It’s those kind of details, the way in which each character comes in and gets their specific dramatic denouement that makes The Odd Angry Shot so unique. It’s also a surprising non-agenda driven effort (though those with a greater understanding of Australian politics of the time may argue differently). Unlike Oliver Stone, who used Platoon to argue about the sacrifices made in Vietnam (which he later tried to amplify with Born on the Fourth of July and Heaven and Earth) and the less than respectful way said actions met, Jeffrey (working from a novel William Nagle) just wants to show his native sons doing their part and facing equal peril. Politics are not part of the parameters. Instead, the Aussies see themselves as doing what is necessary, using their downtime to decompress and avoiding the aftershock of such a senseless military strategy.
So instead of a point, The Odd Angry Shot is content to be a portrait, and a great one at that. It’s everyday lads meeting extraordinary circumstances, both at home and in the field, and working through them both with a lager and a larger than life attitude. This is hammered home in the excellent audio commentary provided by Synapse, a conversation between Jeffrey, his co-producer Sue Milliken, and actor Graeme Blundell. Explaining his purpose behind the film, as well as what it was like to make it, the trio acquits themselves with wit and wisdom. The Odd Angry Shot was not made to change minds. It was created to commend men who, arguably, had little place in a Superpower’s sovereign intervention. In some ways, by lacking a legitimate ax to grind or position to forward, Jeffrey et.al. craft an unusual critique all its own.

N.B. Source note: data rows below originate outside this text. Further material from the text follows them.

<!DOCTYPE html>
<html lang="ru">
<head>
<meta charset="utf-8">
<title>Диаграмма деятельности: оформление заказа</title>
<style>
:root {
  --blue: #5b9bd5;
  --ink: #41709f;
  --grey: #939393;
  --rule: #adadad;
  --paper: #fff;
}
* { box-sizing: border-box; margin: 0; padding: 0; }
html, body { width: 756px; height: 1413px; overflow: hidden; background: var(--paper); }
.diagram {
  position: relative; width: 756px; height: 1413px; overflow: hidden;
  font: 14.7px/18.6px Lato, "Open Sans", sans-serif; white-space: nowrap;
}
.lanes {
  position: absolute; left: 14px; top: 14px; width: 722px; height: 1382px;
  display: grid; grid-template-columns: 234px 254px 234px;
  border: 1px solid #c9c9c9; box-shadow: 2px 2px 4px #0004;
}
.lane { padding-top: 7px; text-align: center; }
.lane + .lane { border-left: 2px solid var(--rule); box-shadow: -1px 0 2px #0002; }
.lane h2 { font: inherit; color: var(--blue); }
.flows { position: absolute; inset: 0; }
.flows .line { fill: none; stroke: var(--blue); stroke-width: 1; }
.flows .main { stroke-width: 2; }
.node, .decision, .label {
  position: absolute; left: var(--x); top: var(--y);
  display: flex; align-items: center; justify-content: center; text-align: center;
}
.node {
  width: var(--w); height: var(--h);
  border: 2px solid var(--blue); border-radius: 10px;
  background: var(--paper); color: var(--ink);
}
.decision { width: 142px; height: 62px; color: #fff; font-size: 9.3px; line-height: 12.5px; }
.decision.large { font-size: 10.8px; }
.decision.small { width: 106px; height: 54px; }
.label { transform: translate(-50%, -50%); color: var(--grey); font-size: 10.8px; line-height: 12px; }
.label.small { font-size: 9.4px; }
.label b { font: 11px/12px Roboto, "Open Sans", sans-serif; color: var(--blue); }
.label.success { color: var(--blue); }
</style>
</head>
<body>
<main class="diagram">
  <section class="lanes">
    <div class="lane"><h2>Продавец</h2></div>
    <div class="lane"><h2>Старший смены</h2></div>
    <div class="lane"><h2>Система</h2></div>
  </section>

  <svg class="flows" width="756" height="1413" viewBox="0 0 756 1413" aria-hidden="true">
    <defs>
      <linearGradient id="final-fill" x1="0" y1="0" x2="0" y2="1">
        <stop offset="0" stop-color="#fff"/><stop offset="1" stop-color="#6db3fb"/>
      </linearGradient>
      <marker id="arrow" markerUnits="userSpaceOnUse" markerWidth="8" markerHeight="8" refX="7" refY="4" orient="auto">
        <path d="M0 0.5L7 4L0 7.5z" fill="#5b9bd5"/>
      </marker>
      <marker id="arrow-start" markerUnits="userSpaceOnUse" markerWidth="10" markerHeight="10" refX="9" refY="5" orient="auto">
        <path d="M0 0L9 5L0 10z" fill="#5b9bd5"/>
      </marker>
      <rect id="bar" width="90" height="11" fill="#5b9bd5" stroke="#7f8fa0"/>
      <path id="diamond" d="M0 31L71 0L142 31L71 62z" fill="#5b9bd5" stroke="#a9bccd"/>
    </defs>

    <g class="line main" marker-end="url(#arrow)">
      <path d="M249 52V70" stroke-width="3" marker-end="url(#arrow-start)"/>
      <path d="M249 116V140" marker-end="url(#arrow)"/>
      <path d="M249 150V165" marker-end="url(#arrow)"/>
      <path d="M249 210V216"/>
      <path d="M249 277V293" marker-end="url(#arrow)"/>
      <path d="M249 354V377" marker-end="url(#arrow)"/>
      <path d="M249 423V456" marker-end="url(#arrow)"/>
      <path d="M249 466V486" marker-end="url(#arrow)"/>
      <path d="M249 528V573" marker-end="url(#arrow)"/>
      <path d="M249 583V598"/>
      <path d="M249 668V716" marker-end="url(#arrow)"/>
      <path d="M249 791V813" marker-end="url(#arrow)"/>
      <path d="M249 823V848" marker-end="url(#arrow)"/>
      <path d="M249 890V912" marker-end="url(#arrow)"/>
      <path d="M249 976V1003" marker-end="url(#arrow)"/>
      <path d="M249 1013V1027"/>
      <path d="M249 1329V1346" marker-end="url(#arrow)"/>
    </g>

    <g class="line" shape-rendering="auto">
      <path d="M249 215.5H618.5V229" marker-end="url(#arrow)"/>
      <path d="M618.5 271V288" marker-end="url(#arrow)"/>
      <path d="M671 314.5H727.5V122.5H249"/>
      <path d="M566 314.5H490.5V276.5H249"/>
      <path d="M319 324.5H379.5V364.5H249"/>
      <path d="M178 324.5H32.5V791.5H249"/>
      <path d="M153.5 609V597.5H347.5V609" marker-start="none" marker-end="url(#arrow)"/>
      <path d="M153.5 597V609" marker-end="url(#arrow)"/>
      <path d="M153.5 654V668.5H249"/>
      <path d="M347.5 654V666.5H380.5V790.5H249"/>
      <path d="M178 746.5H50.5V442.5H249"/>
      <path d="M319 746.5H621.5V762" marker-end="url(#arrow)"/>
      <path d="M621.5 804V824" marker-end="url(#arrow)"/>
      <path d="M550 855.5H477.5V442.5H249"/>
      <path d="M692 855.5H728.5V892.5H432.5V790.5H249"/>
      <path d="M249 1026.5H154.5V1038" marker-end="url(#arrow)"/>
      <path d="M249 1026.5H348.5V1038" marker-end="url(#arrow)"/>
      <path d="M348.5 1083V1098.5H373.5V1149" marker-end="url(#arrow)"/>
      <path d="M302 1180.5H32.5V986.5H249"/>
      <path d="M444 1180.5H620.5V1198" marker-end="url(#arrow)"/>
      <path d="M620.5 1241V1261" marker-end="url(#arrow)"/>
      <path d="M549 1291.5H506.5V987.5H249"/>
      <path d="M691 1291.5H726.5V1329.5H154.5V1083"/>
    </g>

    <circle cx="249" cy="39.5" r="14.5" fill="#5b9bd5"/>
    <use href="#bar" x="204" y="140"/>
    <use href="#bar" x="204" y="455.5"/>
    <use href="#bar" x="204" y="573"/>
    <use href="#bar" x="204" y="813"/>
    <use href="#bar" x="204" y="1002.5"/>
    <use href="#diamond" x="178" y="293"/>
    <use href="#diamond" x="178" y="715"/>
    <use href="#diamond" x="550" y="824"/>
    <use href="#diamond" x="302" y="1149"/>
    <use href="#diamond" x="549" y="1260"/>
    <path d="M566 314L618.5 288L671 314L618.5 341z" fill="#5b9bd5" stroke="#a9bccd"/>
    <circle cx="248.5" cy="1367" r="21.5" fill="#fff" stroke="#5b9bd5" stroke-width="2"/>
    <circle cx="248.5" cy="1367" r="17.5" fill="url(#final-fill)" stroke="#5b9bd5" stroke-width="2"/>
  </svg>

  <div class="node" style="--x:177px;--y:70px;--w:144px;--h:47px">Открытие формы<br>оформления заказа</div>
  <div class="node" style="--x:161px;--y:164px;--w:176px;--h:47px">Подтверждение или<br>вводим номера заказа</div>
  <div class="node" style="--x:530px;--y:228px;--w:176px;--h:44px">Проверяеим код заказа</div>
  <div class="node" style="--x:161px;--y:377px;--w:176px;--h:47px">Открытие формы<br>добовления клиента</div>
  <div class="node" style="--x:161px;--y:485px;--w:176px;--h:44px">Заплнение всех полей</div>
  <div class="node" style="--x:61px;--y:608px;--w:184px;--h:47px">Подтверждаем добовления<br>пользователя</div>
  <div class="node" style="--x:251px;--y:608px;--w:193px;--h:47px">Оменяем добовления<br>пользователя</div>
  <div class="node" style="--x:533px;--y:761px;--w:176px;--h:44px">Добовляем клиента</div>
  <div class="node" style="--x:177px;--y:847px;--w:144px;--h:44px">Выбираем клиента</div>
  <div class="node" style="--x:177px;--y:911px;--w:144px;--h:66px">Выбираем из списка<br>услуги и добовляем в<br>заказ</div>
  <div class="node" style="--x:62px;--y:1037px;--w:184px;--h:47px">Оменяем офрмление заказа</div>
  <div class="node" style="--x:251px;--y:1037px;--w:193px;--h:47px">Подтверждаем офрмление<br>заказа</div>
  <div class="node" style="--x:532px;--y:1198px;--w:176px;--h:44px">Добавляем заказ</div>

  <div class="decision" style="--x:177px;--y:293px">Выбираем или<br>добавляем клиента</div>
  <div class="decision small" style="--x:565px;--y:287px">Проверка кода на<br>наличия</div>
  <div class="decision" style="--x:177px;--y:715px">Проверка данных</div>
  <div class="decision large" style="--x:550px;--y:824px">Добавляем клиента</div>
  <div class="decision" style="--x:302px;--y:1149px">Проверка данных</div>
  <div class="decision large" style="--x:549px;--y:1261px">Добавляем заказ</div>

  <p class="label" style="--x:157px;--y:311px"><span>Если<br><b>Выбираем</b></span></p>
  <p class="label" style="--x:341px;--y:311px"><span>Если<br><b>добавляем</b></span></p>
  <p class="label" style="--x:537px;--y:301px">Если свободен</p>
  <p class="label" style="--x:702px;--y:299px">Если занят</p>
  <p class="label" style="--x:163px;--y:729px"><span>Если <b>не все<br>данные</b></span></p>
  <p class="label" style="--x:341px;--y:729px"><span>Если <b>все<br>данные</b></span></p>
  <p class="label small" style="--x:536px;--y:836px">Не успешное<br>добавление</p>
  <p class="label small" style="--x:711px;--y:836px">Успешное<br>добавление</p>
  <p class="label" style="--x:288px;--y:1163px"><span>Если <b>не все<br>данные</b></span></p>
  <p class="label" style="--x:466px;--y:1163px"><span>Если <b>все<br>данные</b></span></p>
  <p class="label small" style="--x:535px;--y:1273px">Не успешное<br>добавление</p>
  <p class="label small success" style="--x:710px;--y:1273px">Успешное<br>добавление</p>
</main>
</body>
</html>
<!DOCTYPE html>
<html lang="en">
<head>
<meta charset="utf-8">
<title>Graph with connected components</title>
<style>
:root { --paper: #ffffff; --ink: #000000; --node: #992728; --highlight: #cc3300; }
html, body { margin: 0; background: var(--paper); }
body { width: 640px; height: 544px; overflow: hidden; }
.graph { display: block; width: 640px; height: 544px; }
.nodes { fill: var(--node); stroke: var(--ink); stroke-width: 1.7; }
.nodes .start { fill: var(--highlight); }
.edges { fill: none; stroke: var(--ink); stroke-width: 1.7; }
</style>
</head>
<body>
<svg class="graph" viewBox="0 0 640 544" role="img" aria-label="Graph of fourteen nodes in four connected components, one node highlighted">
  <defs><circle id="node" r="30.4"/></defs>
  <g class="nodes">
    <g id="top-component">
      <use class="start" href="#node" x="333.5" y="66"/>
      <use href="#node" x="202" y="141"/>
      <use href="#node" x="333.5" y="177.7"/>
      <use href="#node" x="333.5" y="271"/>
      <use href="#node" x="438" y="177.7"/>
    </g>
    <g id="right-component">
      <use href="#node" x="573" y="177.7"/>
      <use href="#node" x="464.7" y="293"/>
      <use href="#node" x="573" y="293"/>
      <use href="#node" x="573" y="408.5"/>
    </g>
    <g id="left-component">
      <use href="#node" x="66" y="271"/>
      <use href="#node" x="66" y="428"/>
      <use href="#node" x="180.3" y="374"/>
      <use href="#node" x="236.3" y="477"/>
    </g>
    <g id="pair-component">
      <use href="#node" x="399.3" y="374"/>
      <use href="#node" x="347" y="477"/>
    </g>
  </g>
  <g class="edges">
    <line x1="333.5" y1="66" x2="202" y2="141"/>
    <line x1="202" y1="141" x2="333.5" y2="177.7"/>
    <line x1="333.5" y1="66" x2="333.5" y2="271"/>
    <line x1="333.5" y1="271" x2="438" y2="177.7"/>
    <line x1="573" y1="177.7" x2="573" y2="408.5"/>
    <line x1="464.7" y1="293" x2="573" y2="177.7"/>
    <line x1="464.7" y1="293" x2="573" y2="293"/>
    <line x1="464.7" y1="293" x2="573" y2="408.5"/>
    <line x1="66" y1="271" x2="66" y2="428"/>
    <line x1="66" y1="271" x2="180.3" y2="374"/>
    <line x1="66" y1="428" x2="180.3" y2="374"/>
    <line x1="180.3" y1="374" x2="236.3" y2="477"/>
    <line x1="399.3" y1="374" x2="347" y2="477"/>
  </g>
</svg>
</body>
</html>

With a transfer that looks practically brand new and an overall sense of something newly discovered and worth writing about, The Odd Angry Shot becomes an important part of our overall artistic appreciation of Vietnam. It’s never going to be as heavy handed or horrific as the American take on this material (though some pretty terrible things do happen here), nor does it try and deny the heroics and happenstance of those who signed up to serve. While those who like their war movies filled with same may shrug over the lack of epic explosions and flying body parts, this Australian novelty sets its own storytelling strategy and then sticks to it, arguing for its mandatory inclusion in any discussion of the War and its aftermath. Just when you think you know everything about a subject, something like this comes along and recalibrates your consideration. The Odd Angry Shot is capable of such subgenre shifts.